Questions 1-11 refer to the following information.
The Dirt on Growing Plants Without Soil
With an average annual increase of approximately 83 million people, the current global population of over 7.5 billion represents a severe strain on the finite resources available on the planet. According to Jacques 1 Diouf, former Director-General of the United Nations' Food and Agriculture Organization, by 2050, the world will need to produce 70% more food to feed the additional 2.3 billion people expected by that year. And yet, this increase in food production could come at a great cost: conventional agriculture is one of the top contributors to water scarcity. One solution to this 2 more or less important issue is hydroponics, a method of growing plants without the use of soil.
Hydroponic systems use up to 10 times less water than conventional methods.

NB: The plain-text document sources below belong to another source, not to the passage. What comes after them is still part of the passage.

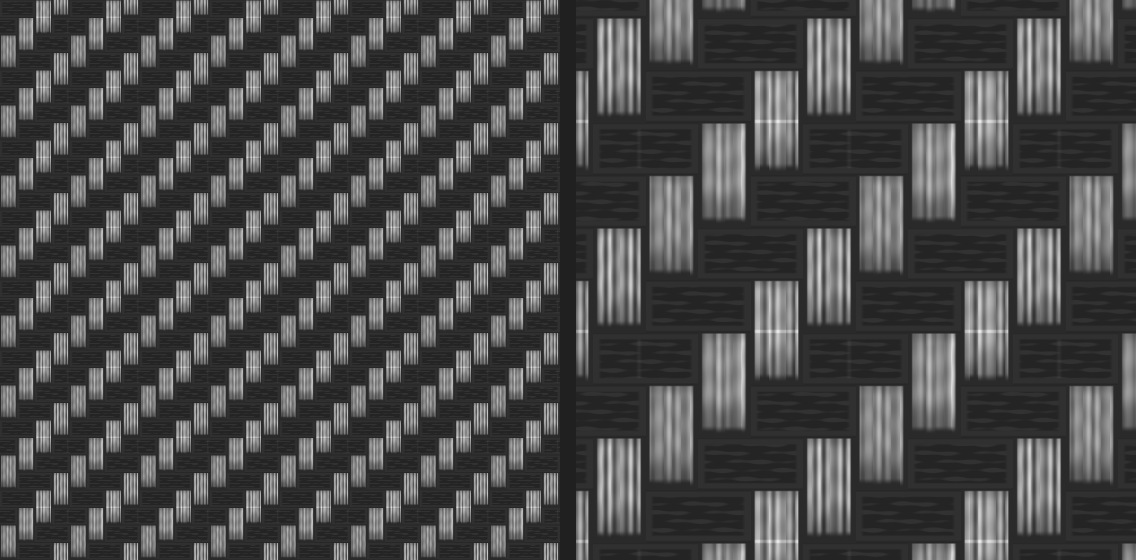
Left: the whole. Right: its middle third, enlarged.
Give the GLSL for this texture, as a Shadertoy shader.

```glsl
float hash(vec2 p) {
    return fract(sin(dot(p, vec2(127.1, 311.7))) * 4375.85);
}

// Soft-edged interval from lo to hi.
float band(float x, float lo, float hi, float soft) {
    return smoothstep(lo - soft, lo + soft, x)
         * (1.0 - smoothstep(hi - soft, hi + soft, x));
}

// Dark horizontal yarn: along runs 0..1 left to right, across 0..1 upward.
float weftShade(float along, float across, float row, float soft) {
    float kind = mod(row, 4.0);
    float body = band(along, 0.06, 0.93, soft) * band(across, 0.13, 0.87, soft);
    float streak = sin(38.0 * across + 1.7 * kind)
                 + 0.6 * sin(9.0 * along + 17.0 * across + kind)
                 + 0.4 * sin(23.0 * along - 11.0 * across);
    float shade = mix(0.142, 0.195, smoothstep(0.1, 1.2, streak));
    if (kind == 2.0) shade += 0.045 * band(along, 0.42, 0.45, soft);
    float ground = 0.187 - 0.035 * (1.0 - band(across, 0.03, 0.97, soft));
    return mix(ground, shade, body);
}

// Pale vertical yarn: along runs 0..1 downward; returns shade and coverage.
vec2 warpShade(float across, float along, float column, float soft) {
    float kind = mod(column, 4.0);
    float strand = hash(vec2(floor(across * 6.0), kind + 3.0));
    float contrast = kind == 3.0 ? 0.17 : kind == 2.0 ? 0.13 : 0.09;
    float fibre = sin(33.0 * across + 1.3 * kind + 0.4 * sin(column))
                + 0.45 * sin(46.0 * across + 2.1 * kind);
    float shade = 0.56 + contrast * fibre + 0.12 * (strand - 0.5);
    shade += 0.03 * sin(19.0 * along + 12.0 * strand);

    // Glints on the edge and across the middle of some columns
    if (kind == 1.0) shade += 0.28 * band(across, 0.81, 0.88, soft);
    if (kind == 2.0) shade += 0.16 * band(along, 0.475, 0.505, 0.5 * soft);

    // Shading where the yarn dips under, with ragged lower ends
    shade *= 1.0 - 0.36 * smoothstep(0.55, 0.95, along);
    shade *= 0.8 + 0.2 * smoothstep(0.0, 0.12, along);
    float cover = band(across, 0.07, 0.9, soft)
                * smoothstep(0.0, soft, along)
                * (1.0 - smoothstep(0.88, 0.94 + 0.04 * strand, along));
    return vec2(shade, cover);
}

void mainImage(out vec4 fragColor, in vec2 fragCoord) {
    vec2 p = 32.0 * fragCoord / iResolution.xy;
    vec2 cell = floor(p), f = fract(p);
    float soft = max(16.0 / iResolution.y, 0.02);

    // Two-over, two-under twill: eight repeats each way
    float phase = mod(cell.x - cell.y + 1.0, 4.0);
    float shade;
    if (phase < 2.0) {
        vec2 warp = warpShade(f.x, 0.5 * (phase + 1.0 - f.y), cell.x, soft);
        shade = mix(0.165, warp.x, warp.y);
    } else {
        shade = weftShade(0.5 * (phase - 2.0 + f.x), f.y, cell.y, soft);
    }
    fragColor = vec4(vec3(clamp(shade, 0.0, 1.0)), 1.0);
}
```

When crops are planted in fields, the water 3 of the plants runs off into the environment, whereas in hydroponic systems, the water is captured and used again. Hydroponic systems come in several varieties, including ones in which the plant roots are submerged in nutrient-filled water and others in which a wick or pump provides water to the roots. 4
 In addition to being stingy with water, hydroponic systems provide other benefits.  These systems use space more efficiently than do crop fields, so they can produce more fruits and vegetables per square foot and can even be built in cities.  Furthermore, indoor hydroponic systems can be used in almost any climate to grow plants year-round, which enhances access to fresh, local produce for people living in colder climates.  An added bonus is that since 5 there grown without soil, these plants are more visually appealing.  This reduces the environmental impact of transporting fruits and vegetables across the country from warmer regions. 6
Although a few companies have had success producing and marketing hydroponic foods, the method still accounts for only a small part of American produce. Even though these systems 7 used less space, that space is more expensive in cities as compared to the relatively cheap farmland available in rural areas. And because the plants are grown in water with added nutrients instead of soil, some in the organic food industry 8 criticize hydroponics for being "unnatural" and claim that hydroponic produce has an inferior taste as compared to 9 conventional farms. Hydroponic operations can also be more energy intensive, 10 requiring specific types of building materials. Nonetheless, seeing as water scarcity was listed by the World Economic Forum in 2015 as the largest global risk over the next decade, 11 hydroponics farmers will likely fight to maintain the organic status of their produce.